Problem details:
If a record holds a picture, drop the picture and repeat everything else word for word.

The records:

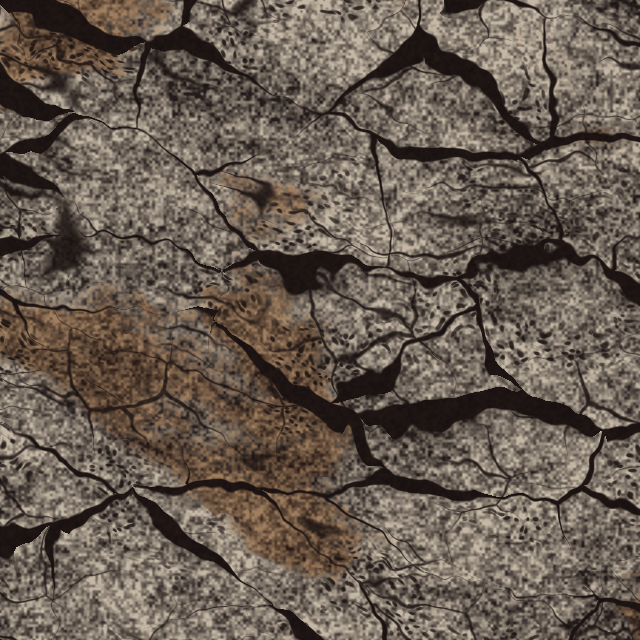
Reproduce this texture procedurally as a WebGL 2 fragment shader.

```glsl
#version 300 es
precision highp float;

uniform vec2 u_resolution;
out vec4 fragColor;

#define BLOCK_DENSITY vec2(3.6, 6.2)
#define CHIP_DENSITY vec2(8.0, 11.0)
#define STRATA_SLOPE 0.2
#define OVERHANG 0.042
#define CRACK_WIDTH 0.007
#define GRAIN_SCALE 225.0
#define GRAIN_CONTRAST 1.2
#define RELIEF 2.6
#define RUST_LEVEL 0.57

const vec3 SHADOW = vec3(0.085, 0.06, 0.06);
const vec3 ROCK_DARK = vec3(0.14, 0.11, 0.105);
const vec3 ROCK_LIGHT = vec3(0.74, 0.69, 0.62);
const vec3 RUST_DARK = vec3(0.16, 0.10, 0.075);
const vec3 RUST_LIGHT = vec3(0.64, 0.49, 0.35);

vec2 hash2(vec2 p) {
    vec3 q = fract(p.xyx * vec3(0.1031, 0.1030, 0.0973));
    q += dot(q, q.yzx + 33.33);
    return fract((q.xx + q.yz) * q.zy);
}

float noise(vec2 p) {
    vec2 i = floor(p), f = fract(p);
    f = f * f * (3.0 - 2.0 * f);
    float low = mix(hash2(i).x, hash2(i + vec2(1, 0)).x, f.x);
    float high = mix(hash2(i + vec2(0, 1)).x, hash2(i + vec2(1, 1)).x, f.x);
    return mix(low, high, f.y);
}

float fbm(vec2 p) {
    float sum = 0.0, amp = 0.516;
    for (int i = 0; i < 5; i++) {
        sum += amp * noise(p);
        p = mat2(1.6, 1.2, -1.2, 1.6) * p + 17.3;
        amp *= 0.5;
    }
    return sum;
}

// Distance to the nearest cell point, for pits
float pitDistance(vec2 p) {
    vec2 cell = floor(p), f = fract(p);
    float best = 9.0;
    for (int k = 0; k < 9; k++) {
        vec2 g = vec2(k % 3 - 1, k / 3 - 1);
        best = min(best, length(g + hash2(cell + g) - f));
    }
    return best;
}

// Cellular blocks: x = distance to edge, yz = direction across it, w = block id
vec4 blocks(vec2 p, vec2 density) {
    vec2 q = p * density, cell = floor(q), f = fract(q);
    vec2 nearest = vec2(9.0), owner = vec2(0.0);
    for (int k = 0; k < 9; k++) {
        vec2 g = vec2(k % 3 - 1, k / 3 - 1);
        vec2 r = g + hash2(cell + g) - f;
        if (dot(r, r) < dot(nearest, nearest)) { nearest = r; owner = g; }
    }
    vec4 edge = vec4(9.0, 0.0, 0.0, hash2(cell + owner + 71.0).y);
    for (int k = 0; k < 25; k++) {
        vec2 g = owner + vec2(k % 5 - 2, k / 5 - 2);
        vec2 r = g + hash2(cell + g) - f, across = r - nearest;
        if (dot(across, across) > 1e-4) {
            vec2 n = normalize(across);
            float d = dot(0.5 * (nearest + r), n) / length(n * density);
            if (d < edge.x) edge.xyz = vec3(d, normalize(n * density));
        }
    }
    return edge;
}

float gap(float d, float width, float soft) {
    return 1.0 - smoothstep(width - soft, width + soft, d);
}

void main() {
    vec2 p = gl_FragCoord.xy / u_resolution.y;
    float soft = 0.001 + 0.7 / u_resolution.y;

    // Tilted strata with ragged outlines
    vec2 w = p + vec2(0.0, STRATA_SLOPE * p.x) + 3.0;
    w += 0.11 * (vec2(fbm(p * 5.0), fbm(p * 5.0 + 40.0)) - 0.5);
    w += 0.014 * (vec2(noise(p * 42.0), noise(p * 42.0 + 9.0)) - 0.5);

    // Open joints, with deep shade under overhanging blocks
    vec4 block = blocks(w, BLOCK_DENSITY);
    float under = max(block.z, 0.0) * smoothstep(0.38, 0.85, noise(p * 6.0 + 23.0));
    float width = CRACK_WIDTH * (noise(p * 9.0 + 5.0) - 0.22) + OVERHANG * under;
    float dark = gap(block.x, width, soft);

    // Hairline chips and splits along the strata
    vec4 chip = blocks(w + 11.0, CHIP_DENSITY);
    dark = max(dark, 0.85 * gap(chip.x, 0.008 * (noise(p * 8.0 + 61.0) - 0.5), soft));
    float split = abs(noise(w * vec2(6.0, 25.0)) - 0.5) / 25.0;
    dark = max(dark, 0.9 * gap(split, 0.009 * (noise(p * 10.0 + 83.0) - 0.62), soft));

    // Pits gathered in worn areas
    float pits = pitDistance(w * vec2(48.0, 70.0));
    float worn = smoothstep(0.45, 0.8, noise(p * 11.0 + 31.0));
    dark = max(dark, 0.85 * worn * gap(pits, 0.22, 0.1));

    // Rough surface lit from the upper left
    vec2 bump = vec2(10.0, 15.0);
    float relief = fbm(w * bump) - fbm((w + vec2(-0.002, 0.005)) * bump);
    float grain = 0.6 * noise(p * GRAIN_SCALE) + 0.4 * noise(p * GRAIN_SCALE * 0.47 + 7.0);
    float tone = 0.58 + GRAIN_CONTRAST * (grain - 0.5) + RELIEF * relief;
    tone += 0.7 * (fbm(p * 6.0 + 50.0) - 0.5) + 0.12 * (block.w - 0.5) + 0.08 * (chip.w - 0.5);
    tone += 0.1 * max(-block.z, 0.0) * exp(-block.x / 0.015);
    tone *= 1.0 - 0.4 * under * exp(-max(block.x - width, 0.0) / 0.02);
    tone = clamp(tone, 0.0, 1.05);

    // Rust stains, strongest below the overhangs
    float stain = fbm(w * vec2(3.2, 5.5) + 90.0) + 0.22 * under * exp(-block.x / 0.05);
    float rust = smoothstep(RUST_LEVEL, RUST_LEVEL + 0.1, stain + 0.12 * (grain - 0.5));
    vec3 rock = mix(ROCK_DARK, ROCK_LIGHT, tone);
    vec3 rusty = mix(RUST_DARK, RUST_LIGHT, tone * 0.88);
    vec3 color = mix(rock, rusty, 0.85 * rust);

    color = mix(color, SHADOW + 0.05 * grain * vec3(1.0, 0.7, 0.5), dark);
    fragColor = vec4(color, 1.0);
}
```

Problem solution:
Reproduce this texture procedurally as a WebGL 2 fragment shader.

```glsl
#version 300 es
precision highp float;

uniform vec2 u_resolution;
out vec4 fragColor;

#define BLOCK_DENSITY vec2(3.6, 6.2)
#define CHIP_DENSITY vec2(8.0, 11.0)
#define STRATA_SLOPE 0.2
#define OVERHANG 0.042
#define CRACK_WIDTH 0.007
#define GRAIN_SCALE 225.0
#define GRAIN_CONTRAST 1.2
#define RELIEF 2.6
#define RUST_LEVEL 0.57

const vec3 SHADOW = vec3(0.085, 0.06, 0.06);
const vec3 ROCK_DARK = vec3(0.14, 0.11, 0.105);
const vec3 ROCK_LIGHT = vec3(0.74, 0.69, 0.62);
const vec3 RUST_DARK = vec3(0.16, 0.10, 0.075);
const vec3 RUST_LIGHT = vec3(0.64, 0.49, 0.35);

vec2 hash2(vec2 p) {
    vec3 q = fract(p.xyx * vec3(0.1031, 0.1030, 0.0973));
    q += dot(q, q.yzx + 33.33);
    return fract((q.xx + q.yz) * q.zy);
}

float noise(vec2 p) {
    vec2 i = floor(p), f = fract(p);
    f = f * f * (3.0 - 2.0 * f);
    float low = mix(hash2(i).x, hash2(i + vec2(1, 0)).x, f.x);
    float high = mix(hash2(i + vec2(0, 1)).x, hash2(i + vec2(1, 1)).x, f.x);
    return mix(low, high, f.y);
}

float fbm(vec2 p) {
    float sum = 0.0, amp = 0.516;
    for (int i = 0; i < 5; i++) {
        sum += amp * noise(p);
        p = mat2(1.6, 1.2, -1.2, 1.6) * p + 17.3;
        amp *= 0.5;
    }
    return sum;
}

// Distance to the nearest cell point, for pits
float pitDistance(vec2 p) {
    vec2 cell = floor(p), f = fract(p);
    float best = 9.0;
    for (int k = 0; k < 9; k++) {
        vec2 g = vec2(k % 3 - 1, k / 3 - 1);
        best = min(best, length(g + hash2(cell + g) - f));
    }
    return best;
}

// Cellular blocks: x = distance to edge, yz = direction across it, w = block id
vec4 blocks(vec2 p, vec2 density) {
    vec2 q = p * density, cell = floor(q), f = fract(q);
    vec2 nearest = vec2(9.0), owner = vec2(0.0);
    for (int k = 0; k < 9; k++) {
        vec2 g = vec2(k % 3 - 1, k / 3 - 1);
        vec2 r = g + hash2(cell + g) - f;
        if (dot(r, r) < dot(nearest, nearest)) { nearest = r; owner = g; }
    }
    vec4 edge = vec4(9.0, 0.0, 0.0, hash2(cell + owner + 71.0).y);
    for (int k = 0; k < 25; k++) {
        vec2 g = owner + vec2(k % 5 - 2, k / 5 - 2);
        vec2 r = g + hash2(cell + g) - f, across = r - nearest;
        if (dot(across, across) > 1e-4) {
            vec2 n = normalize(across);
            float d = dot(0.5 * (nearest + r), n) / length(n * density);
            if (d < edge.x) edge.xyz = vec3(d, normalize(n * density));
        }
    }
    return edge;
}

float gap(float d, float width, float soft) {
    return 1.0 - smoothstep(width - soft, width + soft, d);
}

void main() {
    vec2 p = gl_FragCoord.xy / u_resolution.y;
    float soft = 0.001 + 0.7 / u_resolution.y;

    // Tilted strata with ragged outlines
    vec2 w = p + vec2(0.0, STRATA_SLOPE * p.x) + 3.0;
    w += 0.11 * (vec2(fbm(p * 5.0), fbm(p * 5.0 + 40.0)) - 0.5);
    w += 0.014 * (vec2(noise(p * 42.0), noise(p * 42.0 + 9.0)) - 0.5);

    // Open joints, with deep shade under overhanging blocks
    vec4 block = blocks(w, BLOCK_DENSITY);
    float under = max(block.z, 0.0) * smoothstep(0.38, 0.85, noise(p * 6.0 + 23.0));
    float width = CRACK_WIDTH * (noise(p * 9.0 + 5.0) - 0.22) + OVERHANG * under;
    float dark = gap(block.x, width, soft);

    // Hairline chips and splits along the strata
    vec4 chip = blocks(w + 11.0, CHIP_DENSITY);
    dark = max(dark, 0.85 * gap(chip.x, 0.008 * (noise(p * 8.0 + 61.0) - 0.5), soft));
    float split = abs(noise(w * vec2(6.0, 25.0)) - 0.5) / 25.0;
    dark = max(dark, 0.9 * gap(split, 0.009 * (noise(p * 10.0 + 83.0) - 0.62), soft));

    // Pits gathered in worn areas
    float pits = pitDistance(w * vec2(48.0, 70.0));
    float worn = smoothstep(0.45, 0.8, noise(p * 11.0 + 31.0));
    dark = max(dark, 0.85 * worn * gap(pits, 0.22, 0.1));

    // Rough surface lit from the upper left
    vec2 bump = vec2(10.0, 15.0);
    float relief = fbm(w * bump) - fbm((w + vec2(-0.002, 0.005)) * bump);
    float grain = 0.6 * noise(p * GRAIN_SCALE) + 0.4 * noise(p * GRAIN_SCALE * 0.47 + 7.0);
    float tone = 0.58 + GRAIN_CONTRAST * (grain - 0.5) + RELIEF * relief;
    tone += 0.7 * (fbm(p * 6.0 + 50.0) - 0.5) + 0.12 * (block.w - 0.5) + 0.08 * (chip.w - 0.5);
    tone += 0.1 * max(-block.z, 0.0) * exp(-block.x / 0.015);
    tone *= 1.0 - 0.4 * under * exp(-max(block.x - width, 0.0) / 0.02);
    tone = clamp(tone, 0.0, 1.05);

    // Rust stains, strongest below the overhangs
    float stain = fbm(w * vec2(3.2, 5.5) + 90.0) + 0.22 * under * exp(-block.x / 0.05);
    float rust = smoothstep(RUST_LEVEL, RUST_LEVEL + 0.1, stain + 0.12 * (grain - 0.5));
    vec3 rock = mix(ROCK_DARK, ROCK_LIGHT, tone);
    vec3 rusty = mix(RUST_DARK, RUST_LIGHT, tone * 0.88);
    vec3 color = mix(rock, rusty, 0.85 * rust);

    color = mix(color, SHADOW + 0.05 * grain * vec3(1.0, 0.7, 0.5), dark);
    fragColor = vec4(color, 1.0);
}
```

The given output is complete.